The Expert’s Guide to Financial Assets

What are Financial Assets?

  • Financial Assets are investments held in assets not used day to day in the business. These are usually listed securities such as government/corporate bonds or shares.
  • A business could have many reasons for holdings such assets. There could be tactical reasons for holding shares of a ‘target’ business that the company is thinking of acquiring. The company may have excess cash not required to cover working capital requirements – while it considers what to do with these funds, it might invest in Financial Assets to ensure the monies are earning some return.
  • If a business’s main activity is non-financial, board approval or formally minute approval may be needed to hold such assets as they would be outside of the company normal activities

What type of Financial Assets would a business hold?

Government Bonds as Financial assets 

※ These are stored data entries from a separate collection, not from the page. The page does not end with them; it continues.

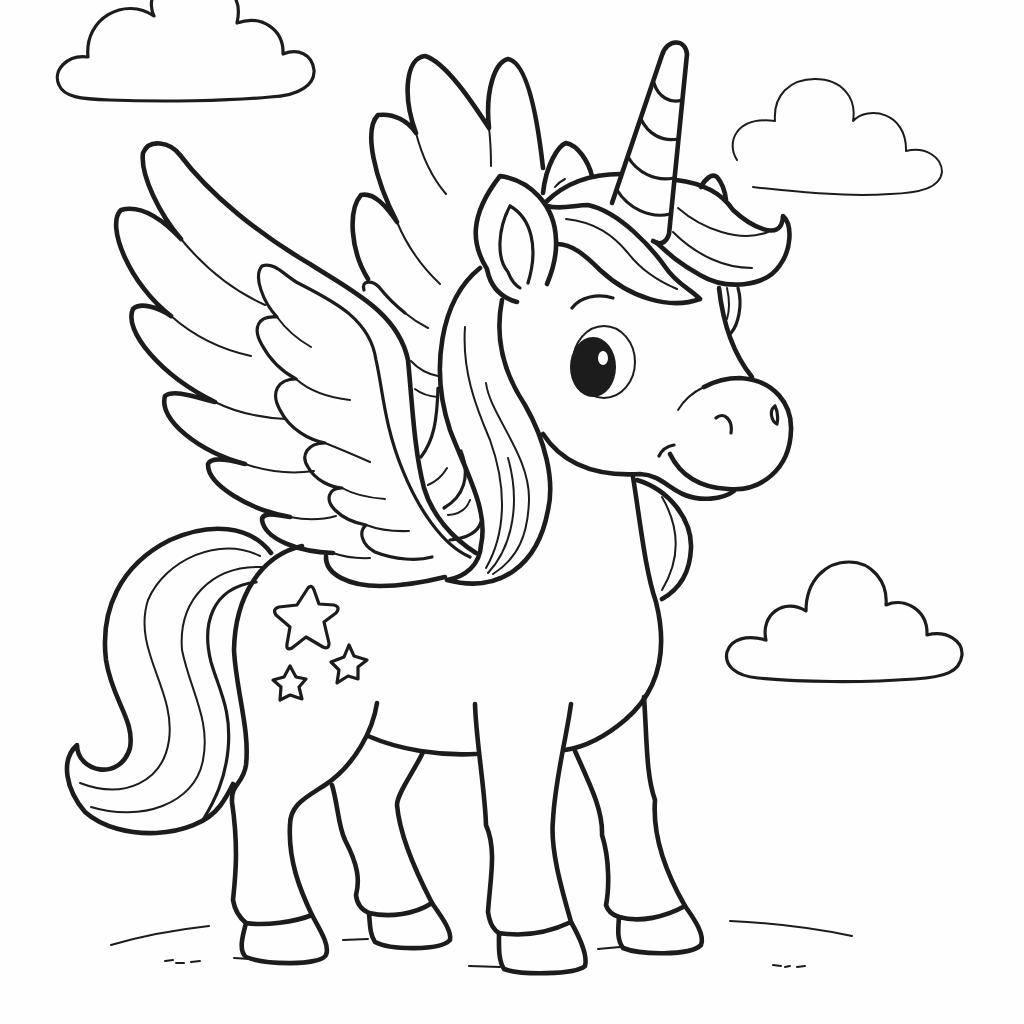
<!DOCTYPE html>
<html lang="en">
<head>
<meta charset="utf-8">
<title>Winged unicorn colouring page</title>
<style>
:root { --paper: #fefefe; --ink: #1c1c1c; }
html, body { margin: 0; background: var(--paper); overflow: hidden; }
svg { display: block; width: 1024px; height: 1024px; }
.line { fill: none; stroke: var(--ink); stroke-width: 4.6; stroke-linecap: round; stroke-linejoin: round; }
.fine { stroke-width: 2; }
.mid { stroke-width: 3.2; }
.paper { fill: var(--paper); }
.ink { fill: var(--ink); }
</style>
</head>
<body>
<svg viewBox="0 0 1024 1024" role="img" aria-label="Line drawing of a smiling winged unicorn with clouds">
<rect class="paper" width="1024" height="1024"/>

<g id="clouds" class="line mid">
<path d="M154 -4C150 0 151 10 154 16C125-4 84 18 88 57C68 54 52 70 59 85C64 97 80 99 110 100C160 102 230 101 270 97C300 96 315 84 314 70C312 54 298 48 283 54C284 30 262 14 237 23C240 10 238 2 234-4"/>
<path class="fine" d="M737 160C726 143 735 116 775 121C773 95 790 79 815 79C842 79 857 98 853 121C868 105 907 112 906 151C925 146 942 157 942 172C940 188 920 193 890 194C845 197 800 192 753 187"/>
<path d="M766 640C760 615 784 597 806 611C806 580 826 562 849 562C872 562 888 582 886 605C905 597 928 610 927 635C947 630 963 641 962 655C960 672 945 677 915 679C860 683 800 682 758 678C735 676 724 665 727 652C731 638 748 635 766 640"/>
</g>

<g id="ground" class="line fine">
<path d="M111 945Q155 932 209 926M730 921Q795 924 852 936M343 940L368 939M469 966L500 967M598 949L620 947M234 958L250 959M165 961L173 960M176 963L184 963M191 962L200 961M773 965L781 966M785 967L790 966M797 967L805 966"/>
</g>

<g id="far-wing" class="line">
<path d="M368 279C350 250 348 210 361 195C374 192 386 206 397 222C375 180 363 130 378 115C394 113 408 121 416 133C402 95 406 58 425 56C446 62 474 105 489 128C485 90 495 62 508 59C525 62 536 105 543 168"/>
<path class="mid" d="M364 290C361 280 372 280 379 287Q390 301 405 313"/>
<path class="fine" d="M397 222C407 246 422 267 440 284M416 133C423 160 434 180 446 194M489 128Q491 145 491 166M405 313Q416 322 428 328M411 361Q422 373 438 376M415 389Q424 396 438 397"/>
</g>

<g id="tail" class="line">
<path d="M271 553C250 525 210 522 170 540C120 565 100 610 106 660C112 700 135 720 130 748C120 782 77 772 77 745C60 760 66 790 85 812C120 843 195 839 220 806C226 798 230 790 233 784"/>
<path class="mid" d="M256 582C210 588 202 626 211 662C219 690 232 710 228 750C225 780 215 800 203 820"/>
<path class="fine" d="M260 556C220 535 165 560 148 600C132 650 176 690 169 740C163 782 124 800 80 783M262 567C212 565 178 600 182 650C190 690 211 720 203 760C195 805 140 822 91 807"/>
</g>

<g id="body" class="line">
<path d="M302 546C262 555 235 595 234 650C236 690 250 730 246 765C243 785 231 783 232 802C239 850 235 880 233 900C235 912 240 918 246 923"/>
<path d="M377 703C373 730 355 765 325 785C305 798 290 805 290 825C288 860 300 890 312 915M368 736C400 750 440 756 476 754"/>
<path d="M633 477C640 520 645 570 656 602C668 650 660 690 625 720C605 737 585 747 565 750"/>
<path d="M332 785C338 805 338 825 345 840C358 865 360 880 356 895C357 905 362 910 369 913M423 752C415 770 397 793 397 805C400 840 420 880 432 903"/>
<path d="M475 704C476 740 485 790 486 825C497 850 490 880 488 912C490 925 494 930 500 934M571 704C566 740 555 780 553 820C550 850 562 890 571 922"/>
<path d="M575 751C590 785 603 810 602 835C610 860 609 890 606 905C608 912 613 915 619 917M644 697C647 740 646 775 655 800C652 840 670 880 685 906"/>
</g>

<g id="hooves" class="line">
<path d="M246 923C265 926 295 922 312 915C320 930 330 945 326 955C320 966 265 965 246 957C238 950 243 935 246 923Z"/>
<path d="M369 913C390 918 415 914 432 903C440 915 452 930 450 940C440 951 390 950 375 942C370 935 370 925 369 913Z"/>
<path d="M499 933C525 937 550 932 571 922C580 938 588 955 585 966C575 975 520 975 504 969C498 960 499 945 499 933Z"/>
<path d="M619 917C640 923 665 917 685 906C695 920 705 935 701 945C690 956 640 955 623 948C617 940 618 930 619 917Z"/>
</g>

<g id="flank-stars" class="line mid">
<path d="M308 588Q312 584 314 590L319 604L334 605Q341 607 336 613L324 622L329 643Q329 650 323 647L306 637L292 648Q286 651 287 644L290 627L276 615Q272 609 279 607L297 605Z"/>
<path d="M290 666L296 677L306 679L299 687L302 699L290 695L280 700L281 687L273 680L284 677Z"/>
<path d="M349 645L354 656L367 660L358 667L358 679L348 676L337 683L339 670L331 662L344 657Z"/>
</g>

<g id="near-wing" class="line">
<path d="M476 553C452 538 432 515 424 488C414 450 412 400 408 360C398 312 350 290 310 264C260 235 210 195 180 155C170 142 149 138 143 153C140 175 160 215 181 239C165 222 142 204 121 210C105 225 130 285 171 316C158 307 140 302 133 309C123 330 160 375 215 402C195 397 174 389 165 396C158 420 200 452 245 464C230 460 212 456 208 464C207 485 250 510 290 517C275 514 262 512 262 520C265 540 300 552 333 553"/>
<path d="M326 556C325 575 350 586 380 586C405 586 425 582 445 577"/>
<path class="mid" d="M470 557C442 545 418 508 403 471C384 425 383 390 376 360C370 318 331 300 298 283C285 276 274 261 262 266C253 276 263 302 277 317C258 315 252 328 262 345C270 360 283 372 296 379C278 379 270 392 280 410C290 430 310 440 325 443C308 443 300 455 308 467C315 480 330 487 342 488C328 488 325 500 335 510C344 519 355 523 366 525C358 532 362 545 375 552C395 560 418 561 432 557"/>
<path class="fine" d="M181 239Q218 284 265 305M171 316Q205 346 251 356M215 402Q245 417 286 419M245 464Q280 476 314 471M290 517Q315 522 336 516M333 553Q350 559 370 558M277 317Q290 335 311 347M296 379Q315 396 350 400M325 443Q345 451 370 462M342 488Q358 497 385 499M366 525Q385 532 409 531"/>
</g>

<g id="mane" class="line">
<path d="M502 300C494 340 505 375 525 405C545 440 555 480 548 510C538 565 500 594 447 580C465 577 480 565 481 545C489 510 465 470 450 430C430 370 440 300 480 268"/>
<path class="mid" d="M438 388C437 420 434 440 421 457M461 451C471 477 463 497 444 508M481 522C478 532 468 538 450 540"/>
<path class="fine" d="M428 485Q440 480 447 468M448 515Q465 514 470 500M465 327C462 370 475 405 490 440C508 490 505 535 486 568M486 383C490 415 530 455 529 500C528 535 518 558 493 574M508 458C520 500 514 545 488 573"/>
<path d="M637 480C670 490 692 520 691 548C690 575 678 590 662 599"/>
<path class="fine" d="M662 497C681 530 679 562 662 590"/>
<path class="mid" d="M738 288C743 305 738 325 731 333"/>
<path class="fine" d="M727 288Q731 306 727 319"/>
</g>

<g id="forelock" class="line">
<path d="M546 202C565 183 590 174 621 174M676 180C710 184 725 198 733 210C748 224 782 245 783 216C793 225 791 250 780 265C765 288 725 290 700 275C680 264 670 255 657 243"/>
<path d="M547 206C560 210 575 205 588 205C620 212 652 248 666 268C676 283 690 289 700 299C670 310 630 298 600 270C585 255 572 244 557 244"/>
<path class="fine" d="M566 219C595 222 613 235 628 253C641 270 658 281 677 289M673 232C697 256 725 268 752 268M678 208C702 229 740 243 768 232"/>
</g>

<g id="ears" class="line">
<path d="M547 284C552 272 557 258 556 240C555 205 530 180 500 176C468 217 472 245 487 269C490 285 499 297 517 302"/>
<path class="mid" d="M510 206C498 228 496 258 508 272Q512 283 520 288M510 206C531 218 539 247 528 283"/>
<path d="M543 193C546 165 558 146 566 143C577 145 588 160 592 176M701 187C705 179 712 173 717 177C723 184 725 191 726 200"/>
<path class="fine" d="M555 187Q559 182 565 179"/>
</g>

<g id="horn" class="line">
<path d="M612 203L662 55C667 39 685 38 687 54L669 234C666 244 659 245 653 241"/>
<path class="mid" d="M654 83C658 97 671 104 682 100M641 119C648 134 662 142 678 139M628 157C637 172 655 182 674 178M617 190C628 208 650 219 670 214"/>
</g>

<g id="face" class="line">
<path d="M719 288C722 315 730 350 752 377"/>
<path d="M704 387C715 381 728 378 740 378C775 380 792 405 791 430C790 470 760 492 728 489C700 488 680 475 670 454"/>
<path class="fine" d="M678 410Q687 395 704 387"/>
<path class="mid" d="M659 456Q663 447 674 445M572 308C580 297 598 293 613 298M716 418C724 411 733 420 731 433M775 406C769 410 771 421 777 424Q779 414 775 406"/>
<path d="M543 434C560 460 590 477 640 474C660 475 668 488 685 495C700 501 722 500 734 491"/>
</g>

<g id="eye">
<ellipse class="line fine" cx="604" cy="362" rx="31" ry="36"/>
<ellipse class="ink" cx="593" cy="367" rx="23" ry="30"/>
<ellipse class="paper" cx="603" cy="358" rx="5" ry="7"/>
</g>
</svg>
</body>
</html>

These are low-risk, low-interest investments, usually liquid investments, as they can be traded and immediately converted to cash. While they will have an expiry date, there is no obligation on the holder of a bond to hold it until the Bond expires. Few investors do.

These are the most commonly held Financial assets by a business. The yield or interest receivable will be a function of the wholesale interest rate, sometimes known as the Bank of England rate, and the rates of interest offered by other G7 nations, such as the USA, Japan, or Euro Bonds.

They are virtually risk-free

Corporate Bonds as Financial assets 

Corporate bonds are one of the important financial held by the company. The yield on these can be considerably higher than Government Bonds, but for a good reason. There is more of a chance of Corporate Bond defaulting compared to Government Bond – i.e., the investor losing all of some of their investment in the Bond.

There are Corporate Bonds that are considered relatively safe investments. These might include companies with a large amount of cash on their Balance Sheet, Apple, for example, or businesses with a long tradition of repaying Bonds and positioned in a low-risk industry; Unilever is one such example.

Company Shares as Financial assets 

Businesses will invest in other company’s listed shares. The most apparent reason to do this is to build up enough of a position to open up talks with the other party to a long-term investment in the company, often involving a seat on that company’s board or possibly launch a takeover bid.

Permission to invest in Financial Assets

Financial assets buying and selling tend not to be part of the regular activities of a business. Executives, therefore, should be conscious of taking a limited risk when entering into such transactions.

Management should have formal sign-off to make such investments – via a Board meeting or through powers vested in them by the company Memorandum or Articles of Association.

Financial Assets, if carefully selected, can provide some income for the business if it has surplus cash to invest.